Brief
Every line of the data that contains the string "grid" must be copied.

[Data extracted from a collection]
= = =

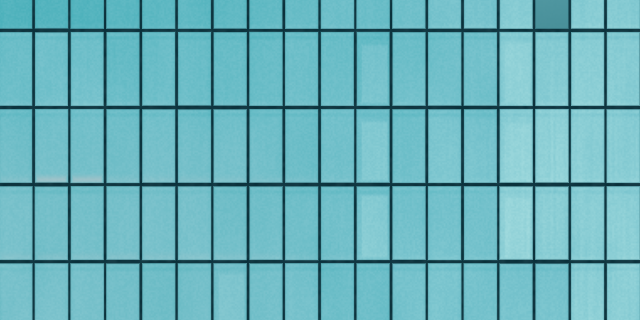
Give the GLSL for this texture, as a WebGL 2 fragment shader.

```glsl
#version 300 es
precision highp float;
// Glass curtain wall: tall teal panes between dark mullions, with blinds and soft reflections.

uniform vec2 u_resolution;
out vec4 fragColor;

// Lengths are fractions of the canvas height
const vec2 PITCH = vec2(0.1117, 0.2409);
const vec2 ORIGIN = vec2(0.105, 0.1823);
const vec2 HALF_BAR = vec2(0.0038, 0.0052);

const vec3 FRAME = vec3(0.05, 0.20, 0.24);
const vec3 SHADE = vec3(0.24, 0.52, 0.56);
const vec3 TEAL = vec3(0.29, 0.69, 0.73);
const vec3 GLASS = vec3(0.46, 0.76, 0.80);
const vec3 PALE = vec3(0.62, 0.85, 0.865);
const vec3 BLUSH = vec3(0.68, 0.76, 0.78);

float hash(vec2 p) {
  vec3 q = fract(vec3(p.xyx) * 0.1031);
  q += dot(q, q.yzx + 33.33);
  return fract((q.x + q.y) * q.z);
}

float noise(vec2 p) {
  vec2 i = floor(p);
  vec2 f = fract(p);
  f = f * f * (3.0 - 2.0 * f);
  return mix(mix(hash(i), hash(i + vec2(1, 0)), f.x),
             mix(hash(i + vec2(0, 1)), hash(i + vec2(1, 1)), f.x), f.y);
}

// 1 inside a box given by its corners, with soft sides
float softBox(vec2 p, vec2 low, vec2 high, float blur) {
  vec2 d = max(low - p, p - high);
  return 1.0 - smoothstep(-blur, blur, max(d.x, d.y));
}

// 1 when a pane index equals the wanted one
float isPane(float index, float wanted) {
  return 1.0 - step(0.5, abs(index - wanted));
}

vec3 toneColor(float tone) {
  vec3 low = mix(TEAL, GLASS, clamp(tone * 2.0, 0.0, 1.0));
  return mix(low, PALE, clamp(tone * 2.0 - 1.0, 0.0, 1.0));
}

// Brightness of a whole pane: deep at the top left, pale at the right
float paneTone(vec2 pane) {
  float paleStart = pane.y < 0.0 ? 14.5 : 12.5;
  float tone = 0.43 + 0.10 * (hash(pane + 17.0) - 0.5);
  tone += 0.10 * smoothstep(8.5, 12.0, pane.x) + 0.24 * step(paleStart, pane.x);
  tone -= 0.07 * isPane(pane.y, 2.0) * step(1.5, pane.x);
  tone -= isPane(pane.y, 3.0) * mix(0.32, 0.06, smoothstep(0.0, 9.0, pane.x));
  return tone;
}

// Lighter blind hanging inside some panes
float blindMask(vec2 pane, vec2 uv) {
  float middleRows = step(-0.5, pane.y) * step(pane.y, 2.5);
  float hung = isPane(pane.x, 9.0) * middleRows;
  hung += 0.5 * isPane(pane.x, 13.0) * middleRows;
  hung += 0.7 * isPane(pane.x, 5.0) * isPane(pane.y, -1.0);
  float top = 0.78 + 0.08 * hash(pane + 5.0);
  return hung * softBox(uv, vec2(0.18, 0.06), vec2(0.90, top), 0.025);
}

vec3 paneColor(vec2 pane, vec2 uv, vec2 p) {
  float tone = paneTone(pane);
  float pale = smoothstep(0.6, 0.8, tone);

  // Header band, lit rim and gentle fade down the pane
  float header = smoothstep(0.86, 0.90, uv.y);
  tone -= header * mix(0.13, 0.07, hash(pane + 41.0));
  tone += 0.10 * softBox(uv, vec2(0.06, 0.925), vec2(0.94, 0.965), 0.015);
  tone += 0.07 * (1.0 - smoothstep(0.04, 0.10, uv.y));
  tone += 0.05 * (0.5 - uv.y);
  tone -= 0.05 * (1.0 - smoothstep(0.06, 0.16, min(uv.x, 1.0 - uv.x)));
  tone += 0.20 * blindMask(pane, uv);

  // Cloudy reflections, vertical streaks and fine grain
  tone += 0.10 * (noise(p * vec2(9.0, 6.0)) - 0.5);
  tone += mix(0.04, 0.12, pale) * (noise(p * vec2(120.0, 4.0)) - 0.5);
  tone += 0.13 * (noise(p * 190.0) - 0.5);
  vec3 color = toneColor(tone);

  // Greyer glass at the lower left and a faint warm glow at some sills
  float grey = (1.0 - smoothstep(0.5, 1.3, p.x)) * (1.0 - smoothstep(0.45, 0.75, p.y));
  color = mix(color, BLUSH, 0.09 * grey);
  float sill = softBox(uv, vec2(0.1, 0.03), vec2(0.9, 0.10), 0.06);
  float glow = isPane(pane.y, 1.0) * step(pane.x, 1.5) * step(-0.5, pane.x);
  color = mix(color, BLUSH, sill * (0.55 * glow + 0.18 * grey));

  // One shaded window in the top row
  float shaded = isPane(pane.x, 14.0) * isPane(pane.y, 3.0);
  return mix(color, SHADE + 0.08 * uv.y, 0.85 * shaded);
}

void main() {
  vec2 p = gl_FragCoord.xy / u_resolution.y;
  float pixel = 1.0 / u_resolution.y;
  vec2 grid = (p - ORIGIN) / PITCH;
  vec2 pane = floor(grid);
  vec2 uv = fract(grid);
  vec3 color = paneColor(pane, uv, p);

  // Mullions vary slightly in width and cast a soft edge
  vec2 nearest = floor(grid + 0.5);
  vec2 wear = vec2(hash(vec2(nearest.x, pane.y)), hash(vec2(pane.x, nearest.y) + 61.0));
  vec2 d = abs(grid - nearest) * PITCH - HALF_BAR * mix(vec2(0.85), vec2(1.15), wear);
  float edge = min(d.x, d.y);
  float soft = max(0.0013, 0.7 * pixel);
  color = mix(color, SHADE, 0.35 * (1.0 - smoothstep(0.0, 0.005, edge)));
  vec3 bar = FRAME + 0.05 * (noise(p * 70.0) - 0.3);
  color = mix(color, bar, 1.0 - smoothstep(-soft, soft, edge));
  fragColor = vec4(color, 1.0);
}
```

= = =

Written solution
  vec2 grid = (p - ORIGIN) / PITCH;
  vec2 pane = floor(grid);
  vec2 uv = fract(grid);
  vec2 nearest = floor(grid + 0.5);
  vec2 d = abs(grid - nearest) * PITCH - HALF_BAR * mix(vec2(0.85), vec2(1.15), wear);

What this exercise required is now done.